| Exercise instructions |
Using the entries below, write out the line with "646L499 660 507", the line with "539L648 546 655", and every line in between, exactly as each is written.

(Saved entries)
────────────────────

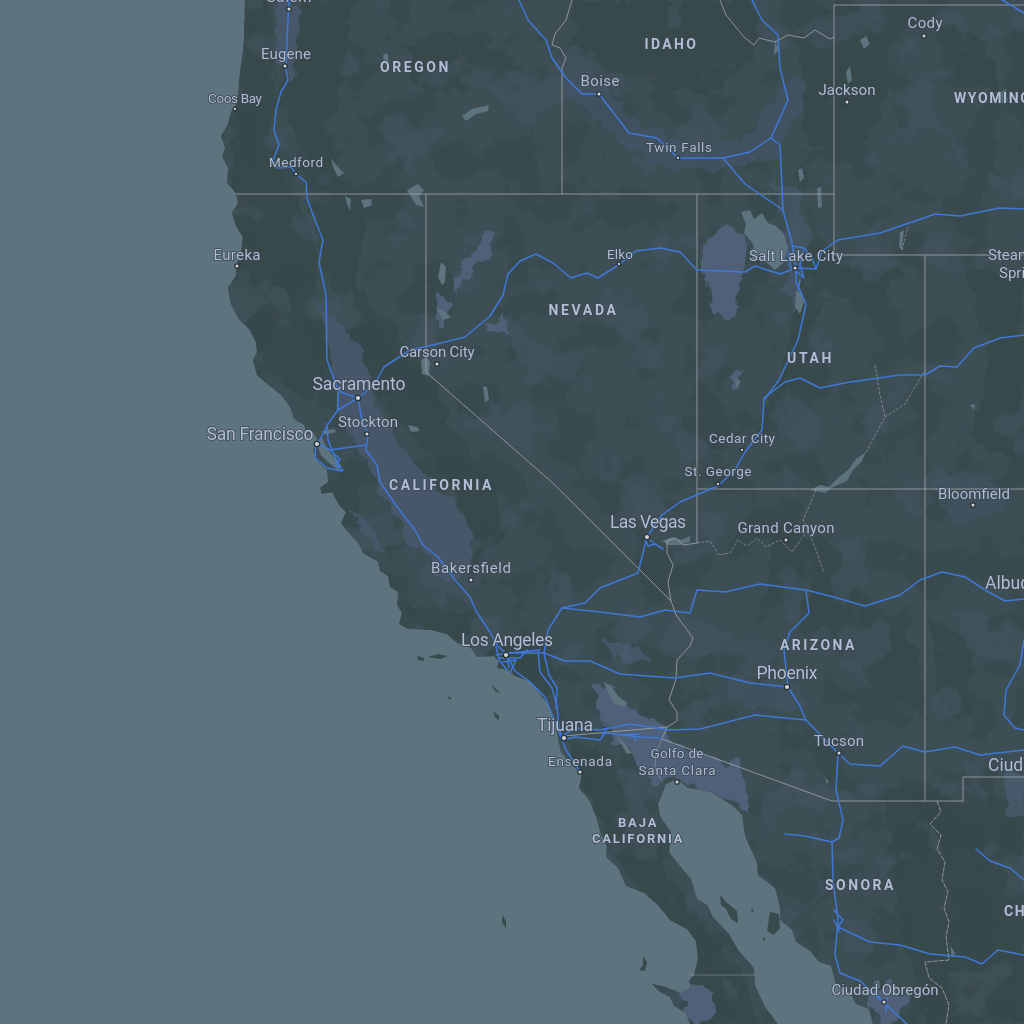
<!DOCTYPE html>
<html lang="en">
<head>
<meta charset="utf-8">
<title>Map of the western United States</title>
<style>
:root{--sea:#5d747e;--land:#3d4e55;--forest:#374a4c;--valley:#475769;--basin:#4f6078;--road:#3f78d8;--border:#a3a9ab;--label:#b3bdd5;--halo:#3a4852;--dot:#d2d4d6}
html,body{margin:0;background:var(--sea);overflow:hidden}
svg{display:block;width:1024px;height:1024px}
.land{fill:var(--land)}
.forest{fill:var(--forest)}
.valley{fill:var(--valley)}
.basin{fill:var(--basin)}
.water{fill:var(--sea)}
.roads{fill:none;stroke:var(--road);stroke-width:1.5;stroke-linejoin:round;stroke-linecap:round}
.borders{fill:none;stroke:var(--border);stroke-width:.8;stroke-linejoin:round}
.rivers{stroke-dasharray:3 1.5;opacity:.75}
.faint{opacity:.6}
text{font-family:Roboto,"Open Sans",sans-serif;fill:var(--label);text-anchor:middle;paint-order:stroke;stroke:var(--halo);stroke-width:1.6px;stroke-linejoin:round}
.states{font-size:14px;font-weight:700;letter-spacing:1.6px}
.small{font-size:13.5px}
.town{font-size:15px}
.city{font-size:17.5px}
.dots{fill:var(--dot);stroke:#28333a;stroke-width:1.3}
</style>
</head>
<body>
<svg viewBox="0 0 1024 1024" role="img" aria-label="Map of the western United States and northwestern Mexico">
<defs>
<path id="mainland" d="M245 0L244 40 239 82 237 103 231 112 228 124 221 136 225 148 222 156 228 168 227 183 236 193 238 203 232 213 236 226 243 237 241 254 236 266 236 276 228 288 231 304 238 318 250 330 256 342 257 352 253 360 257 375 266 383 282 396 290 407 294 419 304 425 307 435 313 431 318 442 313 450 317 461 327 470 328 482 320 488 322 494 332 492 339 505 346 512 341 523 347 531 359 544 363 553 378 562 380 571 388 576 390 587 398 592 397 605 402 613 399 624 408 629 431 630 447 634 457 643 471 648 477 657 494 656 499 661 497 668 508 670 515 676 529 681 541 695 549 706 556 723 558 738 561 752 572 765 582 774 579 788 589 800 596 816 601 835 607 847 606 857 618 868 626 886 644 893 658 905 670 920 687 929 696 941 698 958 694 975 689 981 691 988 681 993 666 987 652 984 660 992 670 997 674 1006 686 1013 690 1024H778L765 1007 755 985 754 968 738 950 729 934 713 917 707 905 697 899 691 879 676 861 669 852 671 832 660 816 658 804 666 784 677 779 688 788 711 792 733 806 742 815 745 836 757 863 758 875 775 888 780 908 780 920 792 930 796 942 810 951 819 962 831 966 836 985 850 993 856 1004 869 1009 873 1024H1024V0Z"/>
<clipPath id="land-clip"><use href="#mainland"/></clipPath>
<filter id="terrain-dark" x="0" y="0" width="100%" height="100%" color-interpolation-filters="sRGB">
<feTurbulence type="fractalNoise" baseFrequency=".022" numOctaves="4" seed="8"/>
<feColorMatrix values="0 0 0 0 .216 0 0 0 0 .286 0 0 0 0 .298 14 0 0 0 -7.4"/>
</filter>
<filter id="terrain-light" x="0" y="0" width="100%" height="100%" color-interpolation-filters="sRGB">
<feTurbulence type="fractalNoise" baseFrequency=".018" numOctaves="4" seed="31"/>
<feColorMatrix values="0 0 0 0 .275 0 0 0 0 .337 0 0 0 0 .388 0 14 0 0 -8.4"/>
</filter>
<filter id="rough" x="-5%" y="-5%" width="110%" height="110%">
<feTurbulence type="fractalNoise" baseFrequency=".06" numOctaves="3" seed="4"/>
<feDisplacementMap in="SourceGraphic" scale="20" xChannelSelector="R" yChannelSelector="G"/>
</filter>
<circle id="dot-s" r="1.8"/>
<circle id="dot-m" r="2.2"/>
<circle id="dot-l" r="2.7"/>
</defs>

<rect id="ocean" class="water" width="1024" height="1024"/>
<use href="#mainland" class="land"/>

<g id="terrain" clip-path="url(#land-clip)">
<g class="forest" filter="url(#rough)">
<path d="M245 0H272L276 60 270 140 285 180 304 205 316 245 318 310 328 365 310 400 275 380 245 320 220 280 230 180Z"/>
<path d="M300 0H352L345 70 328 130 345 190 365 225 355 280 385 320 425 360 450 420 490 480 505 535 480 555 455 490 415 440 375 395 350 330 325 270 306 180 290 120Z"/>
<path d="M400 45L445 30 500 50 520 90 470 85 420 95Z"/>
<path d="M575 0H765L755 60 715 95 660 85 605 70 570 45Z"/>
<path d="M800 20L850 0 895 30 880 120 850 165 805 140Z"/>
<path d="M930 20L985 40 1000 90 960 80Z"/>
<path d="M810 220L840 265 905 272 880 295 820 300 805 380 770 440 755 430 790 350Z"/>
<path d="M965 270H1024V470L975 440 990 350Z"/>
<path d="M770 525L835 545 870 600 920 650 925 715 880 690 830 635 770 590Z"/>
<path d="M930 620L975 640 965 720 940 700Z"/>
<path d="M885 790L1024 800V1024H930L900 930Z"/>
<path d="M565 735L612 755 640 820 665 870 700 920 740 970 760 1024H715L690 940 625 875 590 800Z"/>
<path d="M405 600L470 615 500 640 545 640 560 700 540 690 480 650 410 625Z"/>
</g>
<rect width="1024" height="1024" filter="url(#terrain-dark)" opacity=".65"/>
<rect width="1024" height="1024" filter="url(#terrain-light)" opacity=".5"/>
<g class="valley" filter="url(#rough)">
<path d="M324 300L338 325 362 350 372 395 405 455 450 495 474 535 470 575 448 582 418 550 395 515 365 460 340 420 332 370Z"/>
<path d="M275 0H300L298 50 288 80 276 55Z"/>
<path d="M560 82L600 85 640 125 690 145 745 138 775 95 800 75 805 105 770 160 710 170 650 165 600 125Z" opacity=".6"/>
<path d="M770 180L802 195 806 245 795 310 785 290 788 230Z" opacity=".7"/>
<path d="M345 505L365 520 385 550 378 556Z"/>
<path d="M725 680L790 680 810 705 780 712 730 700Z" opacity=".5"/>
<path d="M930 480L990 470 1010 500 960 530Z" opacity=".4"/>
</g>
<g class="basin" filter="url(#rough)">
<path d="M704 240L728 226 748 236 745 260 738 285 735 318 720 323 710 295 701 275Z"/>
<path d="M485 232L494 237 485 258 468 270 462 288 455 290 463 265Z"/>
<path d="M484 322L505 316 508 330 490 335Z"/>
<path d="M440 295L447 300 446 325 437 322Z"/>
<path d="M592 680L612 690 640 715 665 730 680 745 735 765 750 810 735 803 690 785 668 775 655 785 640 758 612 740 600 715Z"/>
<path d="M681 980L705 988 715 1012 700 1024H685Z"/>
<path d="M735 370L741 372 738 390 733 388Z"/>
<path d="M1005 775L1024 770V820L1008 815Z" opacity=".6"/>
<path d="M605 640L640 650 650 665 620 660Z" opacity=".6"/>
<path d="M865 990L890 985 908 1000 895 1024H880Z"/>
</g>
</g>

<g id="islands" class="forest">
<path d="M417 656L424 658 424 661 418 660ZM428 657L438 654 448 656 440 659ZM447 696L452 698 450 700ZM491 684L496 689 501 694 495 691ZM493 711L499 716 499 721 495 717Z"/>
<path d="M502 915L506 921 506 929 502 922ZM643 956L647 962 645 971 639 970 643 965Z"/>
<path d="M720 895L727 903 737 911 738 923 731 919 726 909 721 905ZM770 912L779 914 780 928 774 935 767 931ZM752 908L754 912 751 911ZM763 937L766 939 763 941Z"/>
</g>

<g id="lakes" class="water">
<path d="M741 212L750 210 754 219 762 213 768 223 776 226 784 234 788 248 783 263 775 270 766 262 752 259 754 245 744 233 746 224Z"/>
<path d="M796 291L802 293 804 302 800 314 795 307Z"/>
<path d="M421 360L427 357 430 362 429 376 422 374Z"/>
<path d="M316 443L322 437 326 447 333 456 341 466 338 470 329 463 321 455Z"/>
<path d="M322 431L334 429 336 432 325 435Z"/>
<path d="M604 682L612 687 618 696 627 703 625 707 615 704 608 693Z"/>
<path d="M617 737L622 740 632 753 627 754Z"/>
<path d="M462 116L472 109 489 105 488 111 476 114 466 121Z"/>
<path d="M407 190L418 184 424 190 419 196 424 207 416 205Z"/>
<path d="M331 158L337 166 344 173 338 177 333 167Z"/>
<path d="M361 200L371 199 372 205 364 208Z"/>
<path d="M436 308L443 310 451 317 443 320Z"/>
<path d="M441 262L446 267 445 282 442 285 438 277Z"/>
<path d="M483 386L487 387 489 400 485 402Z"/>
<path d="M408 425L417 427 420 431 411 432Z"/>
<path d="M860 40L866 36 870 44 864 49Z"/>
<path d="M846 72L850 66 852 80 848 84Z"/>
<path d="M798 170L802 168 804 178 800 182ZM817 188L821 187 822 207 818 208ZM775 40L779 50 774 55Z"/>
<path d="M810 490L820 485 829 487 838 478 848 470 856 459 866 452 862 461 853 470 847 481 833 487 825 493Z"/>
<path d="M662 541L672 537 681 540 690 536 690 542 680 545 668 545Z"/>
<path d="M383 55L387 53 389 62 384 63ZM345 196L351 199 350 211 347 204ZM1000 92L1006 89 1008 101 1002 104ZM900 232L904 230 902 250 899 247ZM735 378L740 382 737 389Z"/>
<path d="M825 778L829 781 827 784ZM950 945L955 953 952 958ZM874 982L879 980 880 988 876 989ZM970 405L975 404 974 410Z"/>
</g>

<g id="state-borders" class="borders">
<path d="M236 194H834M562 194V68L566 58 560 48 552 45 555 34 566 20 572 0M426 194V372L555 485 671 601M697 194V543"/>
<path d="M834 255V5H1024M834 255H1024M925 255V801M697 489H1024"/>
<path d="M720 0L726 15 744 37 754 45 759 38 775 42 788 35 804 38 815 30 830 39 834 37"/>
<path d="M697 543L683 545 676 538 667 541 667 553 673 565 668 582 671 601 676 615 693 638 690 646 677 660 676 679 669 700 677 712 677 721 667 727"/>
<path d="M564 736L667 727 662 739 832 801H963V777H1024"/>
<path class="faint" d="M662 739L656 752 655 768 663 783M690 975H755"/>
<path d="M937 801L941 812 930 824 941 835 937 849 945 862 942 880 948 892 944 908 949 922 946 936 949 960 925 962 929 978 942 988 949 1005 946 1024" stroke-dasharray="5 1"/>
<path class="rivers" d="M697 543L710 541 719 555 730 553 738 540 747 546 757 538 766 547 780 540 792 552 808 530 817 553 824 573M816 490L803 520 808 530M866 452L878 430 885 417 880 395 875 365M885 417L905 404 925 370M902 250L908 227"/>
</g>

<g id="highways" class="roads">
<path d="M289 0L287 40 286 70 288 80 281 92 276 110 274 130 279 145 273 160 277 168 291 167 297 175 306 182 307 198 313 215 323 240 319 262 326 295 327 360 338 390 343 393 358 398 362 420 368 434 366 450 377 465 380 482 398 508 415 530 423 545 438 557 455 580 470 597 476 611 490 632 498 646 507 655 515 671 530 682 545 697 553 717 560 735 566 750 579 770"/>
<path d="M358 398L338 410 328 424 318 443M338 390L338 410M318 443L330 450 366 445M316 443L315 458 327 468 342 471 334 455 328 440 327 424M330 450L340 459 336 465 343 470"/>
<path d="M358 398L374 385 384 367 410 350 437 344 465 337 490 316 503 295 508 274 520 261 536 254 553 263 571 278 587 273 598 278 620 264 636 251 660 248 680 252 697 270 745 272 755 266 780 274 796 268 816 269 822 251 838 240 880 233 915 221 935 214 960 216 1000 208 1024 209"/>
<path d="M519 0L528 20 546 40 552 58 566 78 582 94 599 94 629 133 657 138 678 158 723 158 750 152 771 138 780 145 783 210 792 243 796 268 796 282 806 304 798 340 779 380 764 400 762 430 745 452 735 470 718 486 680 502 662 515 647 537 638 573 600 588 585 603 562 608 548 630 544 653"/>
<path d="M723 158L745 184 783 210M752 0L762 20 778 35 780 68 788 100 771 138M792 246L804 248 812 258 816 269M788 252L790 266 804 278 800 265 803 251M800 280L798 290"/>
<path d="M764 398L785 382 800 378 820 388 850 382 900 375 925 375 940 366 957 367 974 348 1000 338 1024 335"/>
<path d="M562 608L600 612 640 617 665 610 690 613 697 590 725 592 760 584 790 588 806 590 830 596 865 606 900 595 920 580 942 572 965 577 985 590 1005 601 1024 599"/>
<path d="M806 590L809 613 790 632 784 650 788 687 800 706 806 720 838 753 850 764 880 766 903 746 925 752 955 747 980 755 1024 750"/>
<path d="M507 653L544 653 565 661 590 661 620 674 675 678 710 673 750 683 788 687M561 737L575 728 600 730 630 724 670 730 700 729 755 715 806 720"/>
<path d="M538 651L540 672 552 688 557 706 559 728 563 740M544 653L549 675 557 688 556 708M563 740L575 737 600 740 605 733 640 737 662 738M602 734L608 728M618 735L640 734M636 740L632 734"/>
<path d="M496 646L499 660 507 670M499 658L520 658 527 650M503 662L516 660 510 673M507 654L509 668M496 655L510 653 540 650"/>
<path d="M645 539L648 546 655 544 663 549M655 544L650 540"/>
<path d="M838 753L836 790 843 820 839 838 832 842 833 880 838 920 835 955 840 973 860 981 884 1003 907 1024M785 834L805 836 832 842M834 910L843 920 838 927 870 942 900 945 930 954 965 957 982 964 998 950 1024 955M834 920L840 932"/>
<path d="M976 849L990 861 1010 868 1024 880M1002 0L1024 13M1024 640L1020 665 1006 690 1004 715 1015 728 1024 730M884 1003L878 996M887 998L886 1012"/>
</g>

<g id="city-dots" class="dots">
<use href="#dot-s" x="235" y="109"/><use href="#dot-s" x="619" y="264"/>
<use href="#dot-s" x="718" y="484"/><use href="#dot-s" x="742" y="450"/><use href="#dot-s" x="678" y="158"/><use href="#dot-s" x="296" y="174"/>
<use href="#dot-m" x="289" y="9"/><use href="#dot-m" x="285" y="66"/><use href="#dot-m" x="599" y="94"/><use href="#dot-m" x="924" y="36"/><use href="#dot-m" x="847" y="102"/><use href="#dot-m" x="237" y="266"/><use href="#dot-m" x="437" y="364"/><use href="#dot-m" x="367" y="434"/><use href="#dot-m" x="471" y="580"/><use href="#dot-m" x="786" y="540"/><use href="#dot-m" x="973" y="505"/><use href="#dot-m" x="839" y="753"/><use href="#dot-m" x="580" y="772"/><use href="#dot-m" x="677" y="782"/><use href="#dot-m" x="884" y="1002"/><use href="#dot-m" x="795" y="268"/>
<use href="#dot-l" x="358" y="398"/><use href="#dot-l" x="317" y="444"/><use href="#dot-l" x="647" y="537"/><use href="#dot-l" x="506" y="655"/><use href="#dot-l" x="787" y="687"/><use href="#dot-l" x="564" y="738"/>
</g>

<g id="city-labels" lengthAdjust="spacingAndGlyphs">
<g class="small">
<text x="235" y="103" textLength="54">Coos Bay</text>
<text x="620" y="259" textLength="26">Elko</text>
<text x="679" y="152" textLength="66">Twin Falls</text>
<text x="296" y="167" textLength="54">Medford</text>
<text x="742" y="443" textLength="66">Cedar City</text>
<text x="718" y="476" textLength="67">St. George</text>
<text x="677" y="758" textLength="53">Golfo de</text>
<text x="677" y="775" textLength="77">Santa Clara</text>
<text x="580" y="766" textLength="64">Ensenada</text>
</g>
<g class="town">
<text x="289" y="2" textLength="45">Salem</text>
<text x="286" y="59" textLength="50">Eugene</text>
<text x="600" y="86" textLength="39">Boise</text>
<text x="925" y="28" textLength="35">Cody</text>
<text x="847" y="95" textLength="57">Jackson</text>
<text x="237" y="260" textLength="47">Eureka</text>
<text x="437" y="357" textLength="75">Carson City</text>
<text x="368" y="427" textLength="60">Stockton</text>
<text x="796" y="261" textLength="94">Salt Lake City</text>
<text x="471" y="573" textLength="80">Bakersfield</text>
<text x="786" y="533" textLength="97">Grand Canyon</text>
<text x="974" y="499" textLength="72">Bloomfield</text>
<text x="839" y="746" textLength="50">Tucson</text>
<text x="885" y="995" textLength="107">Ciudad Obregón</text>
<text x="988" y="260" style="text-anchor:start">Steamboat</text>
<text x="999" y="278" style="text-anchor:start">Springs</text>
</g>
<g class="city">
<text x="359" y="390" textLength="93">Sacramento</text>
<text x="260" y="440" textLength="107">San Francisco</text>
<text x="648" y="528" textLength="76">Las Vegas</text>
<text x="507" y="646" textLength="92">Los Angeles</text>
<text x="787" y="679" textLength="61">Phoenix</text>
<text x="565" y="731" textLength="56">Tijuana</text>
<text x="985" y="589" style="text-anchor:start">Albuquerque</text>
<text x="988" y="771" style="text-anchor:start">Ciudad Juárez</text>
</g>
</g>

<g id="state-labels" class="states">
<text x="415" y="72" textLength="70">OREGON</text>
<text x="671" y="49" textLength="53">IDAHO</text>
<text x="954" y="103" style="text-anchor:start">WYOMING</text>
<text x="583" y="315" textLength="69">NEVADA</text>
<text x="810" y="363" textLength="46">UTAH</text>
<text x="441" y="490" textLength="104">CALIFORNIA</text>
<text x="818" y="650" textLength="76">ARIZONA</text>
<text x="638" y="827" font-size="13" textLength="40">BAJA</text>
<text x="638" y="843" font-size="13" textLength="92">CALIFORNIA</text>
<text x="860" y="890" textLength="70">SONORA</text>
<text x="1004" y="916" style="text-anchor:start">CHIHUAHUA</text>
</g>
</svg>
</body>
</html>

────────────────────

| Task output |
<path d="M496 646L499 660 507 670M499 658L520 658 527 650M503 662L516 660 510 673M507 654L509 668M496 655L510 653 540 650"/>
<path d="M645 539L648 546 655 544 663 549M655 544L650 540"/>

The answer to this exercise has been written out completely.